## RECORDS SHOWN

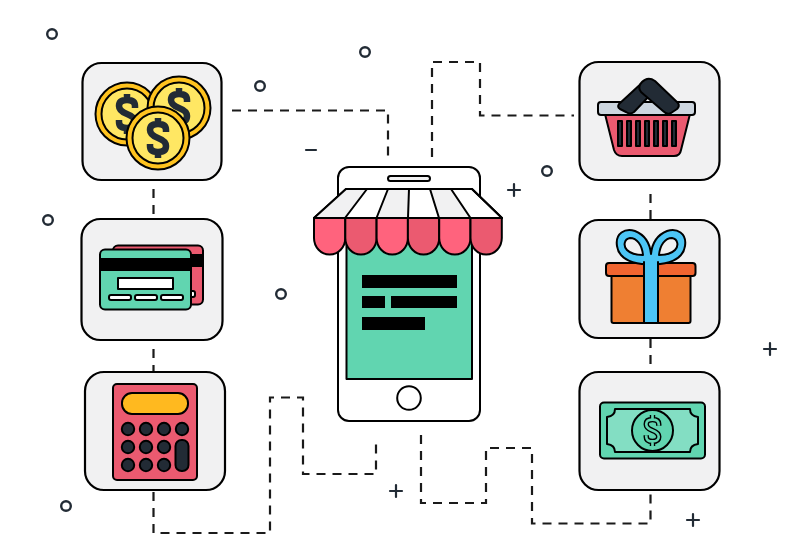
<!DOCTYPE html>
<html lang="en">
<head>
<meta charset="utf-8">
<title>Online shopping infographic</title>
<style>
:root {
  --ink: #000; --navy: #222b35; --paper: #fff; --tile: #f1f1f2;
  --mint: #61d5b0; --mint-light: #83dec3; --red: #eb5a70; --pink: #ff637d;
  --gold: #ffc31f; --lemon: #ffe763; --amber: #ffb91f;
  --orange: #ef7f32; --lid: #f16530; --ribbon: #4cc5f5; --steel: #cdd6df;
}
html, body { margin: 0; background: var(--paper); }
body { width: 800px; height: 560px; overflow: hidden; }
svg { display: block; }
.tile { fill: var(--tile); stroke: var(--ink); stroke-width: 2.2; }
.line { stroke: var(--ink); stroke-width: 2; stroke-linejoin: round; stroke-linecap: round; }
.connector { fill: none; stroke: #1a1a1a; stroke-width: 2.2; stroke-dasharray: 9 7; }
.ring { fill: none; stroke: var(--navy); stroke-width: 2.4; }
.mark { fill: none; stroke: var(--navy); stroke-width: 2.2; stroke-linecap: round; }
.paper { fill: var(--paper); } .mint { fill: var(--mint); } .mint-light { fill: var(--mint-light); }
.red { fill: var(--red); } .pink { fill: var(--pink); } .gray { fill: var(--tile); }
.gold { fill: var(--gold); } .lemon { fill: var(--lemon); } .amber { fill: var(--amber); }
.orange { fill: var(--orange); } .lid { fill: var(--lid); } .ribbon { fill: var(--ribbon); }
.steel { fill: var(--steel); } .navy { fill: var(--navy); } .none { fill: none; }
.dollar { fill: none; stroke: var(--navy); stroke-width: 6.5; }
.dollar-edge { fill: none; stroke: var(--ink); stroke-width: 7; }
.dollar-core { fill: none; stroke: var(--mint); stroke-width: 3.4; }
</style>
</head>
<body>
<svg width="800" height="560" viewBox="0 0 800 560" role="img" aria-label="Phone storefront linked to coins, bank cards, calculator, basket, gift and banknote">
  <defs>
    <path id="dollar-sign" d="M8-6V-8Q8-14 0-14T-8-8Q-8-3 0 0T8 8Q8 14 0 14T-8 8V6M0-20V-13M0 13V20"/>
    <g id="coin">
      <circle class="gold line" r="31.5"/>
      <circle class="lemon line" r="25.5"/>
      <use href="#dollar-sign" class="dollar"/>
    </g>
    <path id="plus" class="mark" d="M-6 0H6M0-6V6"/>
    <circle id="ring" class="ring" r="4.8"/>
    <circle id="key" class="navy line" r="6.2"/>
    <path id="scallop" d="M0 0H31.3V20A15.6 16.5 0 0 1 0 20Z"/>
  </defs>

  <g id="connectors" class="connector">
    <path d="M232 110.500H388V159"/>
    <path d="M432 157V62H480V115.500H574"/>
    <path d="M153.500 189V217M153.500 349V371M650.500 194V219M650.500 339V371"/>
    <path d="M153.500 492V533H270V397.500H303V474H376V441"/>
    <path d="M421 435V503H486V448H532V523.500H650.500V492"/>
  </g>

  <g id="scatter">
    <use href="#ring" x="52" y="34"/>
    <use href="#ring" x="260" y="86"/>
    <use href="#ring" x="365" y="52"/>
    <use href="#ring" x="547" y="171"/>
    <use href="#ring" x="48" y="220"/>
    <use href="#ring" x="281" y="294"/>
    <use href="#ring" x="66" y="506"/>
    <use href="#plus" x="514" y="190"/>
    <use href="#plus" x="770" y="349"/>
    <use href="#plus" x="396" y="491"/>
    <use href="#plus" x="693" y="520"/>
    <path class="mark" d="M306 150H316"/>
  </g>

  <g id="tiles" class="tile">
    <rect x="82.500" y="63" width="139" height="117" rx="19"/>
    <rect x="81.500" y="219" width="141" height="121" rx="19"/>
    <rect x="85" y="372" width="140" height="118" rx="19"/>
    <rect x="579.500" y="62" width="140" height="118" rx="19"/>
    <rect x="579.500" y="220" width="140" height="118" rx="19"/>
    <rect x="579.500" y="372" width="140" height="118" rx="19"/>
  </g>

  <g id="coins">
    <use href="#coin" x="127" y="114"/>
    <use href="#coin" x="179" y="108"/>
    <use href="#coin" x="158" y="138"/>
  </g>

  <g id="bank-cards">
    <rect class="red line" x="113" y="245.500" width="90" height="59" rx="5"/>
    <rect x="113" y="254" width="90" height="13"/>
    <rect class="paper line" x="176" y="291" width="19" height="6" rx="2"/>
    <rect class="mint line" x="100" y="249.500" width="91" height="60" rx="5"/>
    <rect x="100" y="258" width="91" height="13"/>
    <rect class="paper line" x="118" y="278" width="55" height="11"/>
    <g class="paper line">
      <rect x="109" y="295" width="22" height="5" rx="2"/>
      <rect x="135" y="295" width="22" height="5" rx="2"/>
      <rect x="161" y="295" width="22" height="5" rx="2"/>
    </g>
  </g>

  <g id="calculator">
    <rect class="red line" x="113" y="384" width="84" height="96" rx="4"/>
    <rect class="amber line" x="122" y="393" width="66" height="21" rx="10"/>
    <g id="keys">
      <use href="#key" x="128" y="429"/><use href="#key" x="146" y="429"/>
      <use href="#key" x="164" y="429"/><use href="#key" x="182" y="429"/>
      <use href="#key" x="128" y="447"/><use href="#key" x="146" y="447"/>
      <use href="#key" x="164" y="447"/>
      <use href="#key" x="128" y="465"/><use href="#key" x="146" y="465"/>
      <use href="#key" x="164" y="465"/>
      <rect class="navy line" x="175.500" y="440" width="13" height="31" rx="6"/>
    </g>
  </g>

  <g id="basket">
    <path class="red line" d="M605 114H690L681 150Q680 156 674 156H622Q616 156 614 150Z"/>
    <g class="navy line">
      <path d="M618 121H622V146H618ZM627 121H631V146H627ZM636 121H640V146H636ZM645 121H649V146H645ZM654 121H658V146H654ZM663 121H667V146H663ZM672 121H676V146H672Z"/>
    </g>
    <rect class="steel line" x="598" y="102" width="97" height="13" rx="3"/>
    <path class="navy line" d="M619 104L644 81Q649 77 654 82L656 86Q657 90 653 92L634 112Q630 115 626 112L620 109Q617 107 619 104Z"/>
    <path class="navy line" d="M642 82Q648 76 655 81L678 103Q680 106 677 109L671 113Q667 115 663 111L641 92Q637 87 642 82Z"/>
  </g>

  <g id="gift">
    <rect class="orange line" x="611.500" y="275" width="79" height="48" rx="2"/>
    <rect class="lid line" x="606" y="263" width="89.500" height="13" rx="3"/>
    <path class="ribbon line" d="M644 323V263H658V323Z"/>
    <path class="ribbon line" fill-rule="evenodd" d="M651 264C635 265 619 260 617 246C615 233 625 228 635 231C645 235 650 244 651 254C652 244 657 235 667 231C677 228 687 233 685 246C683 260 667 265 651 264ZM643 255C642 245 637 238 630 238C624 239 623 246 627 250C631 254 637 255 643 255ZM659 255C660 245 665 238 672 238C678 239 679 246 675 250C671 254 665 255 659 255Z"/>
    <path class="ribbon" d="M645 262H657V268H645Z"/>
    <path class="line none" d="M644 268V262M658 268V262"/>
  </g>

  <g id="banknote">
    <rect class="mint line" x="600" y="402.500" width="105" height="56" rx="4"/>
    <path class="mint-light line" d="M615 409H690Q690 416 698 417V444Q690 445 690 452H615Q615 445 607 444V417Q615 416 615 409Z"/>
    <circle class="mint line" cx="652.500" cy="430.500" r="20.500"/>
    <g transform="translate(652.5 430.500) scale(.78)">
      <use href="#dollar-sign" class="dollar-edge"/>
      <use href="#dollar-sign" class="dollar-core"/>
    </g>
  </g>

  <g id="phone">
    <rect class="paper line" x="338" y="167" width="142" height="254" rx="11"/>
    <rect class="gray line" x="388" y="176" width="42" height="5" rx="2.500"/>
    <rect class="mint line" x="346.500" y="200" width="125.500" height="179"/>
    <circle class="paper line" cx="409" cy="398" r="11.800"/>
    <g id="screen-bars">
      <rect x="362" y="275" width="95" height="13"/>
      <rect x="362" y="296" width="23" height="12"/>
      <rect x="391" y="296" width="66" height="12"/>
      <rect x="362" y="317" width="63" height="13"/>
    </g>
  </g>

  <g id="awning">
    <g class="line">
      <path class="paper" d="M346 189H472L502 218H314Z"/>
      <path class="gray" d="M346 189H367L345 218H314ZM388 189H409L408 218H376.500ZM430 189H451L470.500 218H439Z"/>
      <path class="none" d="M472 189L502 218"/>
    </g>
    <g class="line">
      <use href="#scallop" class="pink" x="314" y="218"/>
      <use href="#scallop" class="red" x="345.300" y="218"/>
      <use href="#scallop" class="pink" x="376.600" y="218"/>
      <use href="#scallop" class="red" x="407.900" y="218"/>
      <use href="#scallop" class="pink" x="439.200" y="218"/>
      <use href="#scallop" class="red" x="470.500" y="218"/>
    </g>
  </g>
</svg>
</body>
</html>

## EXERCISE
Each line above where the word "ring" occurs should be copied out.

## OUTPUT OF THE EXERCISE
.ring { fill: none; stroke: var(--navy); stroke-width: 2.4; }
    <circle id="ring" class="ring" r="4.8"/>
    <use href="#ring" x="52" y="34"/>
    <use href="#ring" x="260" y="86"/>
    <use href="#ring" x="365" y="52"/>
    <use href="#ring" x="547" y="171"/>
    <use href="#ring" x="48" y="220"/>
    <use href="#ring" x="281" y="294"/>
    <use href="#ring" x="66" y="506"/>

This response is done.